Confronting TaboosThe issue you hold in your hands is long overdue. Yes, perhaps we went over-the-top with our cover type, but we mean what we say. And we want all Mix 5/01/2007 8:00 AM Eastern
The issue you hold in your hands is long overdue. Yes, perhaps we went over-the-top with our cover type, but we mean what we say. And we want all Mix readers to pause — if just for a moment — and think about what goes on in their daily lives, both inside and outside the studio.
In researching this special issue, we found that for many, there is no life beyond their job. And that may be just fine for some. Ours is an industry that's fueled by passion, and sometimes that passion translates into 24-hour sessions or six weeks without a break writing code for a new software release. Those who live a life inside the pro audio world are here because they simply can't imagine being anywhere else. The hours, the lifestyle, the take-out food are all part of the game. Or as Hunter S. Thompson said, “Buy the ticket, take the ride.”
But that doesn't mean passion can't be balanced by a bit of common sense. In developing this year's themed issue, we were responding to two areas of concern. First, we noticed too many obituaries crossing our desk — men and women in their 40s and 50s who had plenty left to give. And second, we started thinking about ears. Last year, the mass media inundated us with warnings about how earbuds are wrecking an entire generation's hearing. What's really going on and how can we — who live a life in audio — save our own ears?

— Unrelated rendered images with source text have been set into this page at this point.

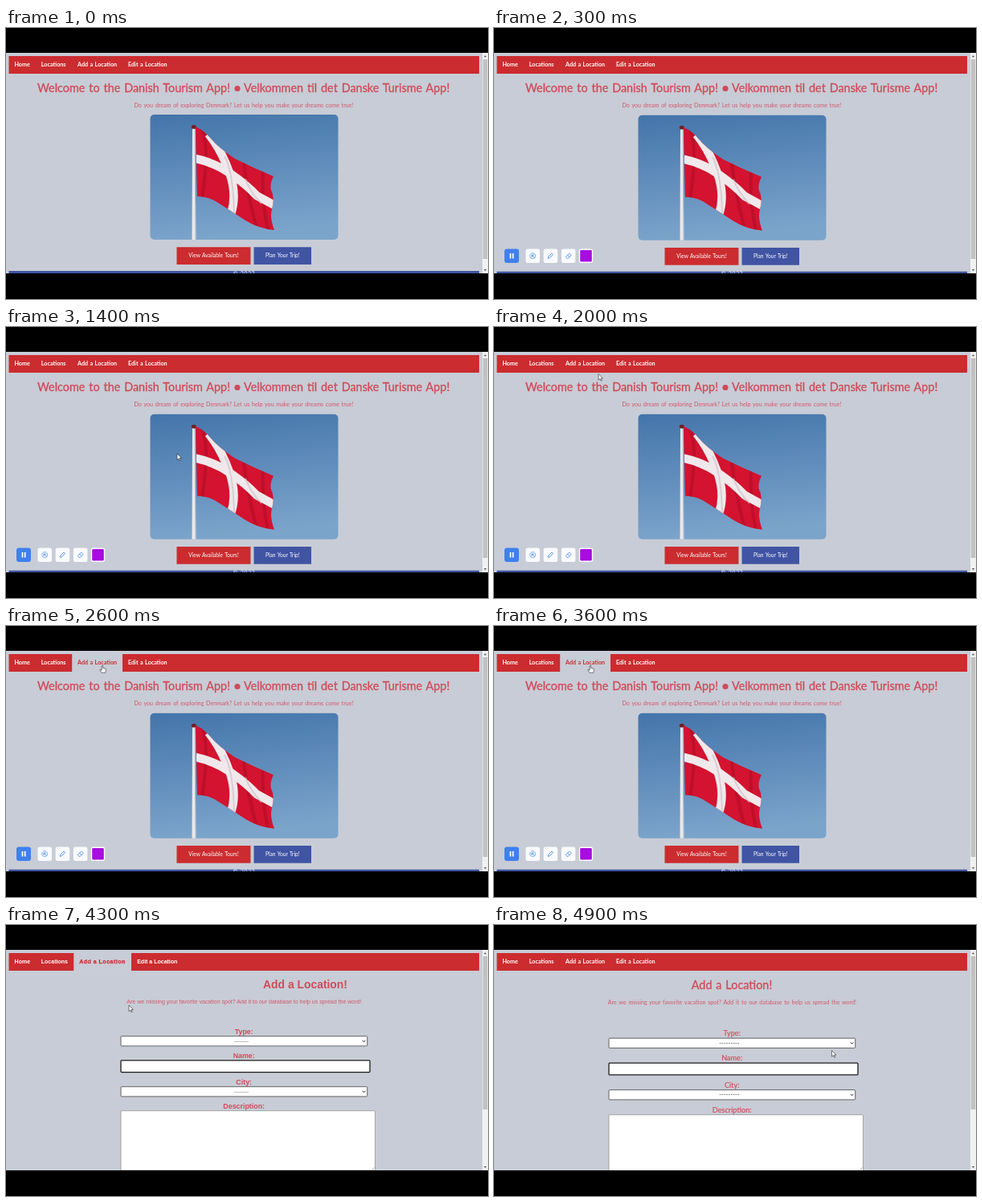
These frames come from a looping animation (600x338 px, 5000 ms). An HTML page:

```html
<!DOCTYPE html>
<html lang="en">
<head>
<meta charset="utf-8">
<title>Danish Tourism App</title>
<style>
  html, body { margin: 0; width: 100%; height: 100%; overflow: hidden; background: #000; }
  svg { display: block; width: 600px; height: 338px; font-family: Lato, sans-serif; word-spacing: .7px; }
  .mid { text-anchor: middle; }
  .nav { font-size: 7.2px; font-weight: 700; fill: #fff; }
  .nav .hot, .hot { fill: #cb2c2f; }
  .h1 { font-size: 14.4px; word-spacing: 1.2px; fill: #d04b59; stroke: #d04b59; stroke-width: .3px; }
  .p { font-size: 7.2px; fill: #d4566a; word-spacing: .8px; }
  .label { font-size: 9.15px; fill: #d04b59; stroke: #d04b59; stroke-width: .15px; }
  .btn { font-size: 6.6px; fill: #fff; }
  .plain { font-family: "Liberation Sans", Arial, sans-serif; word-spacing: 0; }
  .plain .nav { font-size: 7px; }
  .plain .h1 { font-size: 13.9px; font-weight: 700; word-spacing: 0; stroke: none; }
  .plain .p { font-size: 7.03px; word-spacing: 0; }
  .plain .label { font-size: 8.9px; font-weight: 700; stroke: none; }
  .plain .hot { letter-spacing: .5px; stroke: #cb2c2f; stroke-width: .25px; }
</style>
</head>
<body>
<svg viewBox="0 0 600 338">
  <defs>
    <clipPath id="view"><rect y="31" width="600" height="275"/></clipPath>
    <clipPath id="photo"><rect x="179.5" y="108" width="234" height="156" rx="5"/></clipPath>
    <path id="flag" d="M236 123Q247 128 255 138Q264 149 285 163Q309 175 333 185Q328 195 330 202Q335 211 331 226Q328 236 334 252Q314 250 298 240Q280 228 264 218Q252 210 238 210Z"/>
    <clipPath id="cloth"><use href="#flag"/></clipPath>
    <linearGradient id="sky" x1="0" y1="0" x2=".15" y2="1">
      <stop stop-color="#4374aa"/><stop offset="1" stop-color="#7ba4cb"/>
    </linearGradient>
  </defs>

  <g clip-path="url(#view)">
    <rect y="31" width="600" height="275" fill="#c8ccd6"/>
    <rect x="3.5" y="35" width="585.5" height="22" fill="#cb2c2f"/>

    <g id="home">
      <text class="h1" x="39" y="80">Welcome to the Danish Tourism App!</text>
      <circle cx="288" cy="75.5" r="3.6" fill="#d04b59"/>
      <text class="h1" x="296" y="80">Velkommen til det Danske Turisme App!</text>
      <text class="p mid" x="296" y="99">Do you dream of exploring Denmark? Let us help you make your dreams come true!</text>
      <g id="content">
        <g clip-path="url(#photo)">
          <rect x="179" y="107" width="235" height="158" fill="url(#sky)"/>
          <path d="M232 125H235.5L236.3 265H231.5Z" fill="#e9e8ea"/>
          <path d="M235 126L236 265" stroke="#b9bfca" fill="none"/>
          <ellipse cx="233.8" cy="123.5" rx="3" ry="2.4" fill="#6d2028"/>
          <use href="#flag" fill="#d3132f"/>
          <g clip-path="url(#cloth)" fill="none">
            <path d="M244 125Q254 150 244 212M296 168Q300 205 312 250M320 178Q318 215 326 252" stroke="#ad0c26" stroke-width="4" opacity=".55"/>
            <path d="M236 163Q260 168 280 182T312 209L334 221M252 132Q268 152 278 180T280 232" stroke="#f0e8ea" stroke-width="10.5"/>
            <path d="M272 160Q283 180 284 232M298 188Q304 205 318 219" stroke="#c9bcc6" stroke-width="2" opacity=".6"/>
          </g>
        </g>
        <rect x="212.5" y="273.3" width="92" height="21.7" fill="#cb2c2f"/>
        <rect x="308.5" y="273.3" width="71.5" height="21.7" fill="#4054a3"/>
        <g class="btn mid">
          <text x="258.5" y="286.4">View Available Tours!</text>
          <text x="344.3" y="286.4">Plan Your Trip!</text>
        </g>
        <rect x="3.5" y="303" width="585.5" height="8" fill="#4054a3"/>
        <text class="btn mid" x="296.5" y="308.6" letter-spacing=".7">© 2022</text>
      </g>
    </g>

    <g id="forms"></g>
    <g id="navs"></g>

    <g id="toolbar" fill="none" stroke="#4b8ee8" stroke-width=".9">
      <rect x="13" y="275.5" width="18" height="17.5" rx="3" fill="#3f80ee" stroke="none"/>
      <path d="M20.5 281V287.5M23.7 281V287.5" stroke="#fff" stroke-width="1.7"/>
      <g fill="#f8fafd" stroke="none">
        <rect x="39.5" y="275.5" width="17.5" height="17.5" rx="2.5"/>
        <rect x="61.7" y="275.5" width="17.5" height="17.5" rx="2.5"/>
        <rect x="83.9" y="275.5" width="17.5" height="17.5" rx="2.5"/>
      </g>
      <circle cx="48.2" cy="284.2" r="3.5" stroke-dasharray="2 .7"/>
      <path d="M47 283L51 287M47 283V286M47 283H50M67.2 287.3L67.8 285.2L72 281L73.5 282.5L69.3 286.7ZM89.3 285.5L93.8 281L96.2 283.4L91.7 287.9ZM91.5 283.3L94 285.7"/>
      <rect x="106.5" y="276.2" width="16" height="16" rx="2" fill="#a80ce0" stroke="#fff" stroke-width="1.4"/>
    </g>

    <rect x="593" y="31" width="7" height="275" fill="#f1f1f1"/>
    <rect id="thumb" x="593.7" y="39" width="5.6" height="249" fill="#c1c1c1"/>
    <path d="M594.7 36.3L596.5 34.2L598.3 36.3Z M594.7 301L596.5 303.1L598.3 301Z" fill="#555"/>

    <path id="arrow" d="M0 0V7.6L1.8 6L3 8.7L4.2 8.2L3 5.5H5.4Z" fill="#fff" stroke="#222" stroke-width=".6"/>
    <path id="hand" d="M-.8 .6Q0 -.5 .8 .6V3.5L3.9 4.3Q4.6 4.6 4.4 5.6L3.7 9.3H-.8L-3.2 5.9Q-2.9 4.8 -1.9 5.4L-.8 6.3Z" fill="#fff" stroke="#222" stroke-width=".6"/>
  </g>
</svg>

<script>
const $ = id => document.getElementById(id);
const show = (id, on) => $(id).style.display = on ? '' : 'none';
const text = (cls, x, y, str) => `<text class="${cls}" x="${x}" y="${y}">${str}</text>`;
const box = (x, y, w, h, stroke, width) =>
  `<rect x="${x}" y="${y}" width="${w}" height="${h}" rx="1" fill="#fff" stroke="${stroke}" stroke-width="${width}"/>`;

const select = (y, dashSize) => box(143, y, 306.7, 12.2, '#555', .9) +
  `<text class="mid" x="293" y="${y + 8.3}" font-size="${dashSize}" fill="#333">---------</text>` +
  `<path d="M443.7 ${y + 5.2}l1.8 1.9l1.8 -1.9" fill="none" stroke="#222"/>`;

// Tops of: type select, name input, city select, description area.
function form(id, plain, titleX, titleY, paraY, labels, tops) {
  const names = ['Type:', 'Name:', 'City:', 'Description:'];
  const dash = plain ? 6 : 7.6;
  return `<g id="${id}" class="${plain ? 'plain' : ''}">` +
    text('h1 mid', titleX, titleY, 'Add a Location!') +
    text('p mid', 296.4, paraY, 'Are we missing your favorite vacation spot? Add it to our database to help us spread the word!') +
    names.map((name, i) => text('label mid', 296.2, labels[i], name)).join('') +
    select(tops[0], dash) + box(143, tops[1], 310, 14.7, '#1c1c1c', 1.3) + select(tops[2], dash) +
    box(143, tops[3], 316.5, plain ? 74.3 : 90, '#888', .7) +
    '<path d="M456 305l2.5 -2.5" stroke="#777" stroke-width=".6"/></g>';
}

function nav(id, plain, xs, hotX, hotWidth) {
  const items = ['Home', 'Locations', 'Add a Location', 'Edit a Location'];
  const hover = hotWidth ? `<rect x="${hotX}" y="34.7" width="${hotWidth}" height="22.6" fill="#c8ccd6"/>` : '';
  return `<g id="${id}" class="${plain ? 'plain' : ''}">${hover}<g class="nav">` +
    items.map((item, i) => text(hotWidth && i === 2 ? 'hot' : '', xs[i], plain && i === 2 ? 48.4 : 47.6, item)).join('') +
    '</g></g>';
}

$('forms').innerHTML =
  form('formPlain', true, 372.5, 79, 98.2, [136, 166.2, 199.2, 229.2], [138.7, 168.9, 201.7, 231.7]) +
  form('formStyled', false, 296, 80, 99.2, [138.3, 169.3, 203, 234], [141.2, 172.2, 205.7, 236.7]);
const navX = [10.4, 43.8, 89, 152];
$('navs').innerHTML = nav('navIdle', false, navX) + nav('navHot', false, navX, 82.2, 62.8) +
  nav('navPlain', true, [10.6, 43.8, 91.2, 163.2], 84.3, 71.7);

// Pointer path: time, x, y.
const path = [
  [1200, 236, 190], [1600, 190, 126], [2000, 130, 58.5], [2100, 123, 52],
  [2400, 120, 49], [4100, 120, 49], [4300, 153, 100], [4600, 300, 132], [4900, 420.5, 156.5]
];
function pointer(t) {
  const i = Math.max(1, path.findIndex(p => p[0] >= t));
  const [t0, x0, y0] = path[i - 1], [t1, x1, y1] = path[i];
  const k = (t - t0) / (t1 - t0);
  return [x0 + (x1 - x0) * k, y0 + (y1 - y0) * k];
}

function draw() {
  const t = Math.floor(performance.now() % 5000 / 100) * 100;
  const home = t < 3800, plain = !home && t < 4400, tools = home && t >= 300;
  const over = t >= 2100 && t < 4200;
  show('home', home);
  show('toolbar', tools);
  show('formPlain', plain);
  show('formStyled', !home && !plain);
  show('navHot', home && over);
  show('navPlain', plain);
  show('navIdle', !plain && !(home && over));
  $('content').setAttribute('transform', `translate(0 ${tools ? .7 : 0})`);
  $('thumb').setAttribute('height', home ? 249 : 191);
  show('arrow', t >= 1200 && !over);
  show('hand', over);
  if (t >= 1200) {
    const at = `translate(${pointer(t)})`;
    $('arrow').setAttribute('transform', at);
    $('hand').setAttribute('transform', at);
  }
  requestAnimationFrame(draw);
}
draw();
</script>
</body>
</html>
```
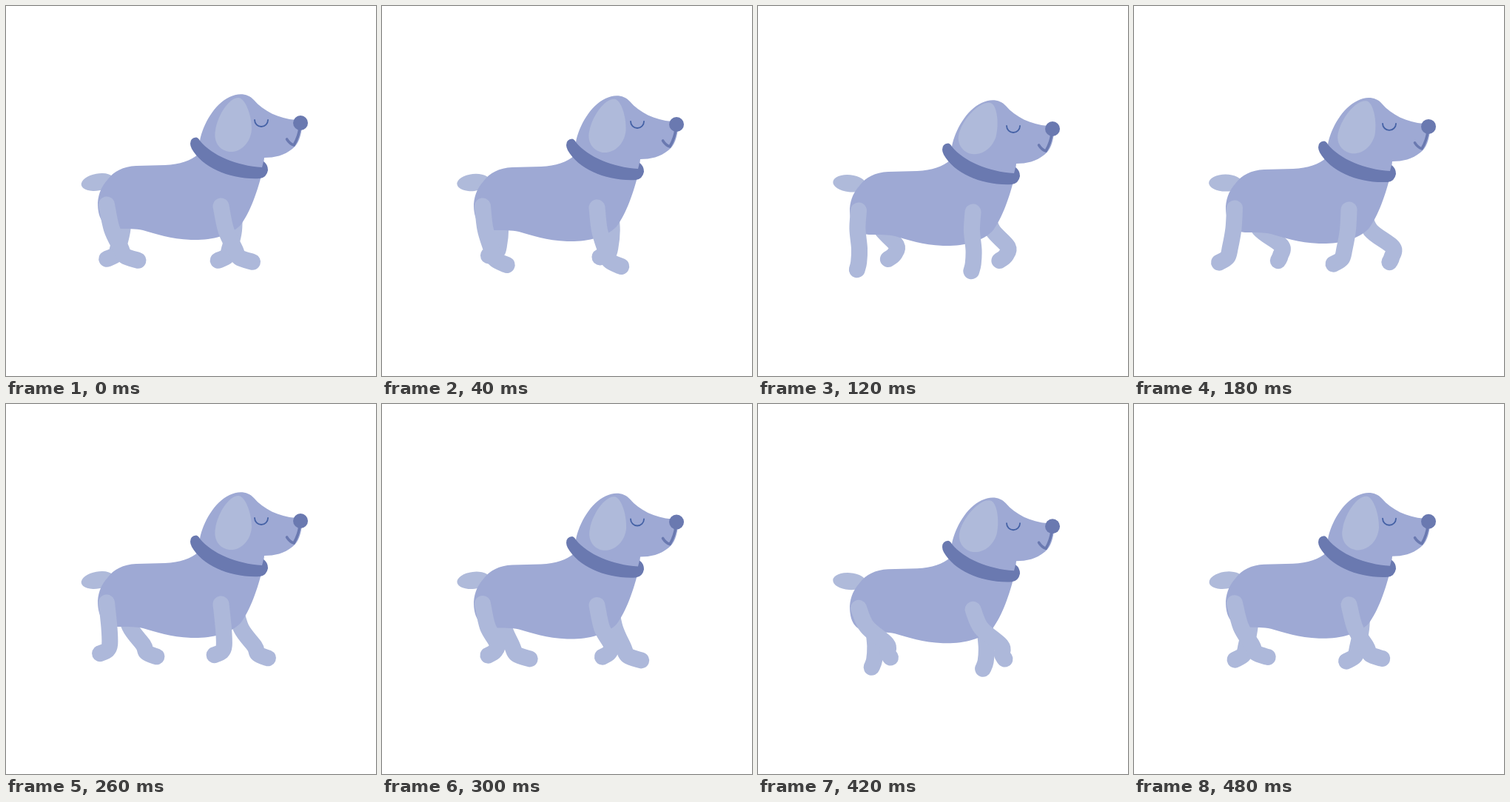
An HTML page that plays this animation: 500 px wide and 500 px high, repeating every 0.5 s.

```html
<!DOCTYPE html>
<html lang="en">
<head>
<meta charset="utf-8">
<title>Walking dog</title>
<style>
  html, body { margin: 0; width: 100%; height: 100%; overflow: hidden; background: #fff; }
  svg { display: block; width: 100%; height: 100%; }
  .leg { fill: none; stroke: #adb8da; stroke-width: 22; stroke-linecap: round; stroke-linejoin: round; }
  .light { fill: #afbada; }
  .coat { fill: #9ea9d4; }
  .dark { fill: #6a79b0; }
  .line { fill: none; stroke-linecap: round; stroke-linejoin: round; }
</style>
</head>
<body>
<svg viewBox="0 0 500 500">
  <g id="tail"><ellipse class="light" cx="124" cy="238" rx="22.5" ry="11.5" transform="rotate(-10 124 238)"/></g>
  <path class="leg" id="farHind"/>
  <path class="leg" id="farFront"/>
  <g id="body">
    <path class="coat" d="M262 182C266 160 282 132 302 123C314 117 327 118 335 127C348 142 368 152 392 154L400 165
      C398 176 396 186 387 193C376 202 363 205 349 205L347 222C340 250 330 279 317 296C303 311 275 317 250 316
      C222 315 203 308 185 303C175 301 165 301 150 301C130 299 124 285 124 266C125 252 130 243 137 235
      C146 223 158 217 176 216L215 215C235 214 250 209 260 200Z"/>
    <path class="dark" d="M249 186Q249 178 257 177.500Q260 178 262 182C278 202 312 216 346 218L348 210Q354 214 354 222
      Q352 232 343 233C304 235 266 219 251 193Q249 189 249 186Z"/>
    <path class="light" id="ear" d="M314 124C323 124 332 147 332 166C331 184 318 198 302 197C288 195 280 183 283 168C286 148 301 124 314 124Z"/>
    <path class="line" stroke="#4461a5" stroke-width="1.8" d="M336 154A9 9 0 0 0 354 154"/>
    <path class="line" stroke="#6a79b0" stroke-width="3.6" d="M397 164C396 174 393 181 389 188C386 187 382 184 379.500 180"/>
    <circle class="dark" cx="398" cy="158" r="10"/>
  </g>
  <path class="leg" id="nearHind"/>
  <path class="leg" id="nearFront"/>
</svg>
<script>
const LOOP = 500, STEP = 20;
const FAR_DELAY = 295, FAR_SHIFT = 22;

const $ = id => document.getElementById(id);
const mix = (a, b, u) => a + (b - a) * u;

// Mean plus first and second harmonics of the stride.
function wave(t, mean, c1, s1, c2 = 0, s2 = 0) {
  const w = 2 * Math.PI * t / LOOP;
  return mean + c1 * Math.cos(w) + s1 * Math.sin(w) + c2 * Math.cos(2 * w) + s2 * Math.sin(2 * w);
}

// Joints of a hind leg; the heel rounds off the turn from ankle to paw.
function stride(t, bob) {
  const hip = [136, 268.5 + bob];
  const knee = [wave(t, 140.7, 2.1, -6.4), 301];
  const ankle = [wave(t, 151.2, 8.8, -20.1, -5.2, 1.2), wave(t, 325.5, 1, 2)];
  const paw = [wave(t, 151, 27.5, -19.4, 0, 3.5), wave(t, 345.3, 3.3, 5.7, -4.8, 1.9)];
  const heel = [mix(ankle[0], paw[0], 0.25), mix(ankle[1], paw[1], 0.65)];
  return [hip, knee, ankle, heel, paw];
}

// Smooth curve through the joints.
function limb(joints, dx, dy) {
  const pts = joints.map(([x, y]) => [x + dx, y + dy]);
  let d = "M" + pts[0];
  for (let i = 0; i < pts.length - 1; i++) {
    const a = pts[i], b = pts[i + 1], before = pts[i - 1] || a, after = pts[i + 2] || b;
    const c1 = a.map((v, k) => v + (b[k] - before[k]) / 6);
    const c2 = b.map((v, k) => v - (after[k] - a[k]) / 6);
    d += "C" + [c1, c2, b].join(" ");
  }
  return d;
}

// Two dips per loop, easing between the high and low points.
function dip(t) {
  const marks = [0, 120, 260, 400, LOOP];
  let i = 3;
  while (marks[i] > t) i--;
  const u = (t - marks[i]) / (marks[i + 1] - marks[i]);
  const e = (1 - Math.cos(Math.PI * u)) / 2;
  return 8 * (i % 2 ? 1 - e : e);
}

function draw(t) {
  const y = dip(t);
  const near = stride(t, y), far = stride(t - FAR_DELAY, y);
  $("body").setAttribute("transform", `translate(0 ${y})`);
  $("tail").setAttribute("transform", `translate(0 ${y}) rotate(${2 * y} 146 234)`);
  $("ear").setAttribute("transform", `rotate(${1.7 * y} 318 124)`);
  $("nearHind").setAttribute("d", limb(near, 0, 0));
  $("nearFront").setAttribute("d", limb(near, 154.5, 2));
  $("farHind").setAttribute("d", limb(far, FAR_SHIFT, 0));
  $("farFront").setAttribute("d", limb(far, FAR_SHIFT + 150.5, 2));
}

const start = performance.now();
function tick() {
  const t = Math.max(0, performance.now() - start) % LOOP;
  draw(Math.floor(t / STEP) * STEP);
  requestAnimationFrame(tick);
}
draw(0);
requestAnimationFrame(tick);
</script>
</body>
</html>
```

Not surprisingly, we found health and hearing to be taboo topics in professional audio. If an NFL running back pulls a hamstring, it's front-page news, but if an engineer discovers a notch at 3k, it's not meant for conversation. We know why that is, but that doesn't mean engineers should avoid getting their ears checked — or continue to ignore the hazards. Steps taken now can prevent further damage.
“When I talked to audiologists, they seemed perplexed that people who depend on their ears for a living are often the ones most reluctant to turn it down,” says Mix features editor Sarah Jones, who drove this issue from concept to completion. “But it's more than just hearing. Being aware means recognizing your own limits, whether it's volume levels or pulling a second all-nighter this week. People can find success without reaching their breaking point. It's all up to the individual.”
Each person's situation is different, and what causes stress in some may provide an adrenaline rush for others. But there is no denying that the world of professional audio presents some common lifestyle stressors, and some definite demands on hearing. Solutions for managing stress and for protecting your hearing are out there; it's a matter of finding what works best for you.
We're not self-help artists here, and we're not trying to tell anybody how to live a “correct” life. As Blair Jackson points out in our opening essay, there are plenty of glass houses here in our office. But we do care about this industry, and that means we care about the people who make it run.
Keep the passion. Keep the faith. Pump up the volume when the music demands it. Just be smart. And be aware.